    May 6, 2008

  • On ballet: ah, that is true! More subtleties. That is where I first learnt the word frappé, of course.

    May 6, 2008

  • Actually no: French pianos (the Pleyels and Érards) as well as the early Viennese pianos had comparatively light actions, whereas the English Broadwoods were the heavy ones. But nowadays it's one-size-fits-all and every concert pianist wants a Steinway. (Not that these don't vary, but the differences in action are much more subtle than they were in the 18/19th centuries.) It's to do with the touring life: pianists don't have time to get to know a new piano action for every gig*, so the makers have made consistency and conformity a virtue.
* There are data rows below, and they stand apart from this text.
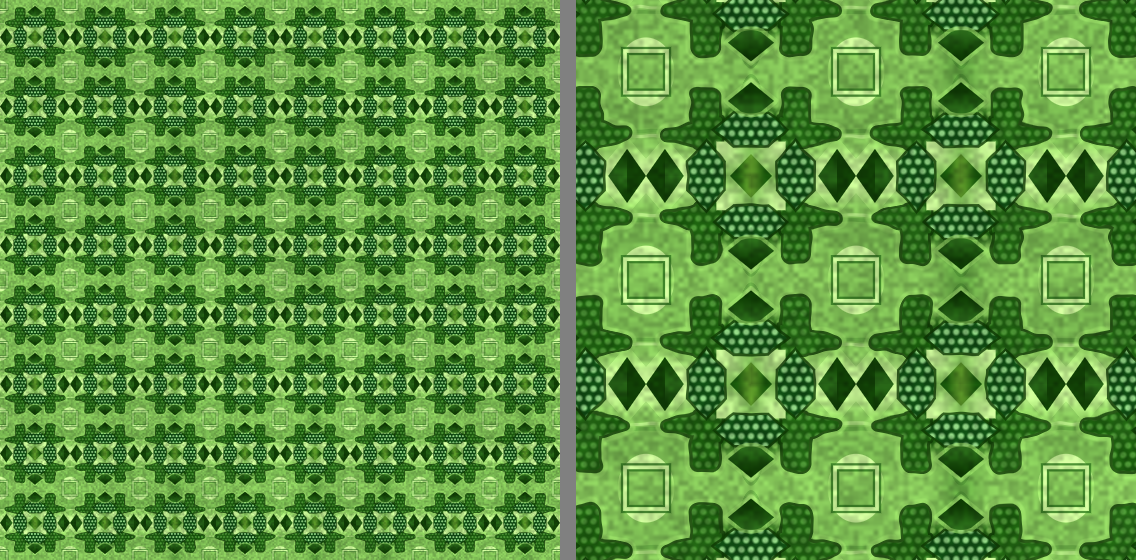
Left: the whole. Right: its middle third, enlarged.
Reproduce this pattern procedurally as a Shadertoy shader.

```glsl
// Green mosaic of framed squares, studded crosses and dark diamonds, 8 repeats each way.

float hash(vec2 p) {
    return fract(sin(dot(p, vec2(127.1, 311.7))) * 43758.5453);
}

float noise(vec2 p) {
    vec2 i = floor(p), f = fract(p);
    f = f * f * (3.0 - 2.0 * f);
    return mix(mix(hash(i), hash(i + vec2(1, 0)), f.x),
               mix(hash(i + vec2(0, 1)), hash(i + vec2(1, 1)), f.x), f.y);
}

float box(vec2 p, vec2 halfSize, float r) {
    vec2 d = abs(p) - halfSize + r;
    return length(max(d, 0.0)) + min(max(d.x, d.y), 0.0) - r;
}

float diamond(vec2 p, vec2 halfSize) {
    p = abs(p);
    return (p.x / halfSize.x + p.y / halfSize.y - 1.0) / length(1.0 / halfSize);
}

// Coverage of a shape from its distance, softened over one pixel
float fill(float d, float px) {
    return clamp(0.5 - d / px, 0.0, 1.0);
}

// Staggered rows of small round studs
float studs(vec2 p) {
    p *= 22.0;
    p.x += 0.5 * mod(floor(p.y), 2.0);
    return 1.0 - smoothstep(0.15, 0.5, length(fract(p) - 0.5));
}

void mainImage(out vec4 fragColor, in vec2 fragCoord) {
    vec2 uv = fragCoord / iResolution.xy;
    vec2 grid = (uv - 0.5) * vec2(8.0, 8.07) + 0.5;
    vec2 id = floor(grid), p = fract(grid) - 0.5;
    float px = 8.0 / iResolution.y;

    // Fold into one quadrant: q from the square, r from the cell corner
    vec2 q = abs(p), r = 0.5 - q;
    float wobble = (noise(grid * 17.0) - 0.5) * 0.02;
    float dots = studs(p);

    vec3 black = vec3(0.05, 0.22, 0.01);
    vec3 dark = vec3(0.09, 0.33, 0.04);
    vec3 mid = vec3(0.19, 0.45, 0.12);
    vec3 leaf = vec3(0.45, 0.69, 0.30);
    vec3 light = vec3(0.58, 0.83, 0.39);
    vec3 pale = vec3(0.77, 0.93, 0.58);

    // Pale ground with shaded facets along the diamond rows
    vec3 col = mix(light, pale, 0.9 * smoothstep(0.18, 0.03, r.y) * smoothstep(0.5, 0.2, q.x));
    float facet = abs(q.x - 0.09) * 1.2 + r.y - 0.19;
    col = mix(col, leaf, 0.55 * fill(-facet, px) * smoothstep(0.0, 0.16, r.y));

    // Scalloped plate around the square with a bright rim
    float plate = max(q.y - 0.31 + 0.25 * q.x * q.x, q.y - 0.045 - 0.9 * smoothstep(0.5, 0.2, q.x)) + wobble * 0.5;
    vec3 plateColor = mix(leaf, light, 0.3 * noise(grid * 6.0) + 0.35 * smoothstep(0.2, 0.0, q.y));
    col = mix(col, plateColor, fill(plate, px));
    col = mix(col, pale, 0.55 * fill(abs(plate) - 0.008, px));
    col = mix(col, mid, 0.3 * fill(abs(plate + 0.024) - 0.009, px));

    // Shadow on the bridge between squares, uneven from column to column
    float shade = exp(-r.x * r.x * 130.0 - q.y * q.y * 50.0);
    col = mix(col, mid, shade * 0.6 * hash(vec2(floor(grid.x + 0.5), 3.0)));

    // Studded band above and below the bridge
    float band = smoothstep(0.13, 0.22, q.y) * fill(box(q - vec2(0.5, 0.23), vec2(0.17, 0.1), 0.03), px);
    col = mix(col, mix(dark, leaf, dots * 0.9), band * 0.9);

    // Angled arms of the dark crosses
    float upright = box(q - vec2(0.285, 0.225), vec2(0.068, 0.145), 0.04);
    float sideArm = box(q - vec2(0.22, 0.3), vec2(0.145, 0.022 + 0.24 * max(q.x - 0.08, 0.0)), 0.02);
    float arms = min(upright, sideArm) + wobble;
    vec3 armColor = mix(dark, mid, 0.5 * noise(grid * 9.0));
    armColor = mix(armColor, vec3(0.31, 0.58, 0.22), dots * 0.85);
    col = mix(col, light, 0.6 * fill(arms - 0.03, px * 2.0) * (1.0 - band));
    col = mix(col, black, 0.8 * fill(arms - 0.008, px));
    col = mix(col, armColor, fill(arms + 0.006, px));

    // Light four-pointed star reaching between the beads
    float star = max(max(r.x, r.y) - 0.165, abs(r.x - r.y) - 0.13);
    vec3 starColor = mix(leaf, pale, smoothstep(0.0, 0.2, min(r.x, r.y) + 0.04));
    col = mix(col, starColor, fill(star, px));

    // Ring of four studded beads: tall at the sides, flat above and below
    bool side = r.x > r.y;
    vec2 e = side ? r : r.yx;
    float across = abs(e.x - (side ? 0.212 : 0.222));
    float bead = side ? max(across - 0.088, (across * 1.1 + e.y - 0.165) * 0.68)
                      : max(across - 0.078, (across * 1.2 + e.y - 0.175) * 0.64);
    bead += wobble * 0.5;
    vec3 beadColor = mix(vec3(0.06, 0.29, 0.07), vec3(0.55, 0.80, 0.50), dots * 0.95);
    col = mix(col, black, 0.8 * fill(bead - 0.008, px));
    col = mix(col, beadColor, fill(bead + 0.004, px));

    // Olive diamond inside the ring
    float core = diamond(r, vec2(0.1, 0.105));
    col = mix(col, mix(vec3(0.34, 0.56, 0.15), dark, smoothstep(0.0, 0.08, r.x)), fill(core, px));

    // Pair of dark diamonds between rings, each with a lit facet
    float pair = diamond(vec2(q.x - 0.09, r.y), vec2(0.09, 0.13));
    vec3 lit = mix(black, mid, 0.1 + 0.6 * step(0.09, q.x) * smoothstep(0.1, 0.0, r.y));
    col = mix(col, lit, fill(pair, px));

    // Dark fans over the bridge
    float fan = max(diamond(vec2(r.x, q.y - 0.14), vec2(0.11, 0.09)), length(vec2(r.x, q.y - 0.07)) - 0.13);
    col = mix(col, light, 0.6 * fill(fan - 0.018, px));
    col = mix(col, mix(black, mid, smoothstep(0.06, 0.24, q.y)), fill(fan, px));

    // Bright lens behind the framed square
    float lens = length(p / vec2(0.135, 0.165)) - 1.0;
    col = mix(col, mix(light, pale, smoothstep(0.02, 0.1, q.y)), fill(lens * 0.15, px));
    float frame = max(q.x, q.y) - 0.1;
    col = mix(col, mix(leaf, light, 0.3 + 3.0 * p.y), fill(frame, px));
    col = mix(col, mid, 0.85 * fill(abs(frame) - 0.02, px));
    col = mix(col, pale, fill(abs(frame) - 0.009, px));

    // Uneven tone between repeats and fine mottling
    col *= 0.96 + 0.05 * hash(id) + 0.3 * (noise(grid * 42.0) - 0.5);
    fragColor = vec4(clamp(col, 0.0, 1.0), 1.0);
}
```
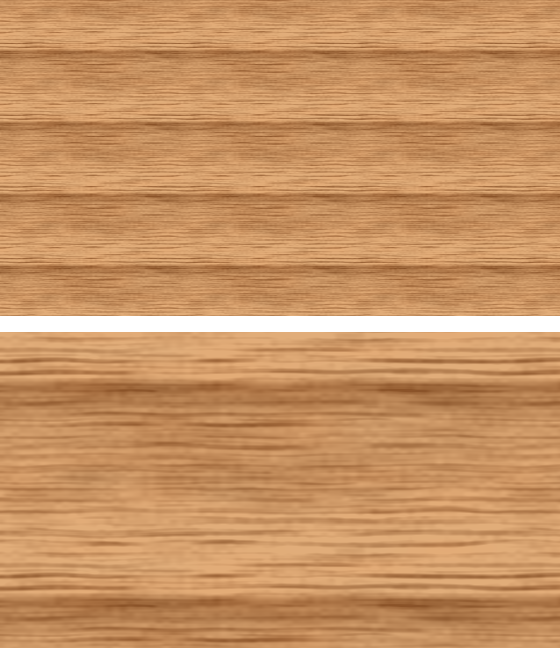
Top, the full canvas; bottom, a detail of the centre.
This texture is drawn by a Shadertoy shader. Its source:

```glsl
// Horizontal wood grain: a seamless plank tile with dark seams, wavy streaks and fine fibres.
#define TILE_SIZE vec2(0.531, 0.227)  // in canvas heights
#define SEAM_TOP 0.165                // first seam, measured from the top edge
#define STREAK_ROWS 20.0
#define FIBRE_ROWS 37.0
#define WAVINESS 0.014
#define SEAM_DEPTH 0.55
#define STREAK_DEPTH 1.0
#define FIBRE_DEPTH 0.28
#define GRAIN_DEPTH 0.30
#define DARK_WOOD vec3(0.56, 0.34, 0.17)
#define LIGHT_WOOD vec3(0.85, 0.64, 0.44)

float hash(vec2 p) {
    vec3 q = fract(p.xyx * vec3(0.1031, 0.1030, 0.0973));
    q += dot(q, q.yzx + 33.33);
    return fract((q.x + q.y) * q.z);
}

// Value noise that wraps after the given number of cells
float tiledNoise(vec2 p, vec2 cells, float seed) {
    vec2 i = floor(p), f = fract(p);
    f = f * f * (3.0 - 2.0 * f);
    vec2 a = mod(i, cells) + seed;
    vec2 b = mod(i + 1.0, cells) + seed;
    return mix(mix(hash(a), hash(vec2(b.x, a.y)), f.x),
               mix(hash(vec2(a.x, b.y)), hash(b), f.x), f.y);
}

float noiseOn(vec2 uv, vec2 cells, float seed) {
    return tiledNoise(uv * cells, cells, seed);
}

// Broken dark lines, one per row, each with its own height and strength
float streaks(vec2 uv, float rows, float dashes, float seed) {
    float y = uv.y * rows;
    float row = mod(floor(y), rows);
    float wobble = tiledNoise(vec2(uv.x * dashes, row), vec2(dashes, rows), seed + 5.0);
    float offset = fract(y) - 0.5 - 0.3 * (wobble - 0.5);
    float along = tiledNoise(vec2(uv.x * dashes, row), vec2(dashes, rows), seed);
    float strength = (0.4 + 0.6 * hash(vec2(row, seed))) * smoothstep(0.1, 0.75, along);
    return strength * (1.0 - smoothstep(0.05, 0.34, abs(offset)));
}

float bump(float x, float width) {
    return exp(-x * x / (width * width));
}

// Brightness of the wood from 0 (dark) to 1 (light); v runs down from the seam
float woodTone(vec2 uv) {
    // Slow waves bend the grain
    uv.y += WAVINESS * (noiseOn(uv, vec2(6.0, 4.0), 11.0) - 0.5);
    float v = fract(uv.y);
    float fromSeam = fract(uv.y + 0.5) - 0.5;

    // Pale, strongly streaked zone above the seam; milder streaks below it
    float pale = smoothstep(0.42, 0.72, v) * (1.0 - smoothstep(0.93, 0.985, v));
    float below = smoothstep(0.07, 0.11, v) * (1.0 - smoothstep(0.2, 0.32, v));
    float tone = 0.85 + 0.27 * pale;

    // Streaks and fibres, gathered around one place in each tile
    float gathering = bump(fract(uv.x) - 0.58, 0.2);
    float streakAmount = 0.28 + 0.55 * pale + (0.35 + 0.35 * gathering) * below;
    tone -= STREAK_DEPTH * streakAmount * streaks(uv, STREAK_ROWS, 9.0, 23.0);
    tone -= FIBRE_DEPTH * streaks(uv, FIBRE_ROWS, 13.0, 47.0);
    tone -= 0.06 * gathering * (1.0 - pale);

    // Dark seam with a softer brown bar beneath
    float seamFade = 0.7 + 0.5 * noiseOn(uv, vec2(6.0, 3.0), 61.0);
    tone -= SEAM_DEPTH * seamFade * bump(fromSeam, 0.024);
    tone -= 0.31 * bump(fromSeam - 0.065, 0.045);

    // Mottling and grain
    tone += 0.14 * (noiseOn(uv, vec2(5.0, 5.0), 73.0) - 0.5);
    tone += GRAIN_DEPTH * (noiseOn(uv, vec2(11.0, 40.0), 89.0) - 0.5);
    tone += 0.6 * GRAIN_DEPTH * (noiseOn(uv, vec2(70.0, 56.0), 101.0) - 0.5);
    return tone;
}

void mainImage(out vec4 fragColor, in vec2 fragCoord) {
    vec2 p = fragCoord / iResolution.y;
    vec2 uv = vec2(p.x, 1.0 - p.y - SEAM_TOP) / TILE_SIZE;
    float tone = clamp(woodTone(uv), -0.05, 1.12);
    vec3 color = mix(DARK_WOOD, LIGHT_WOOD, tone);

    // Slight reddish tint in patches
    float tint = noiseOn(uv, vec2(7.0, 12.0), 131.0) - 0.5;
    color += tint * vec3(0.012, -0.008, -0.015);
    fragColor = vec4(color, 1.0);
}
```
    *Krystian Zimerman's solution is to carry his own Steinway action around with him – just the keyboard and hammer mechanism, that is.

    But back to the point: I think it's interesting that frappé in ballet suggests a sharp and precise striking action (e.g. of the foot against the floor in a battement frappé), but not necessarily a heavy action.

    May 5, 2008

  • So this has nothing to do with ordering a chocolate milkshake and getting a strawberry one instead?

    May 5, 2008

  • (Fr.) Typographical error.

    La frappe is typing (and typescript), but also the act of minting a coin, shooting a (foot)ball or landing a punch — a word of striking, of some force, as you'd need with a behemoth of an old typewriter. Oddly, it also refers to the touch of a pianist: are French pianos built so heavily…?

    May 5, 2008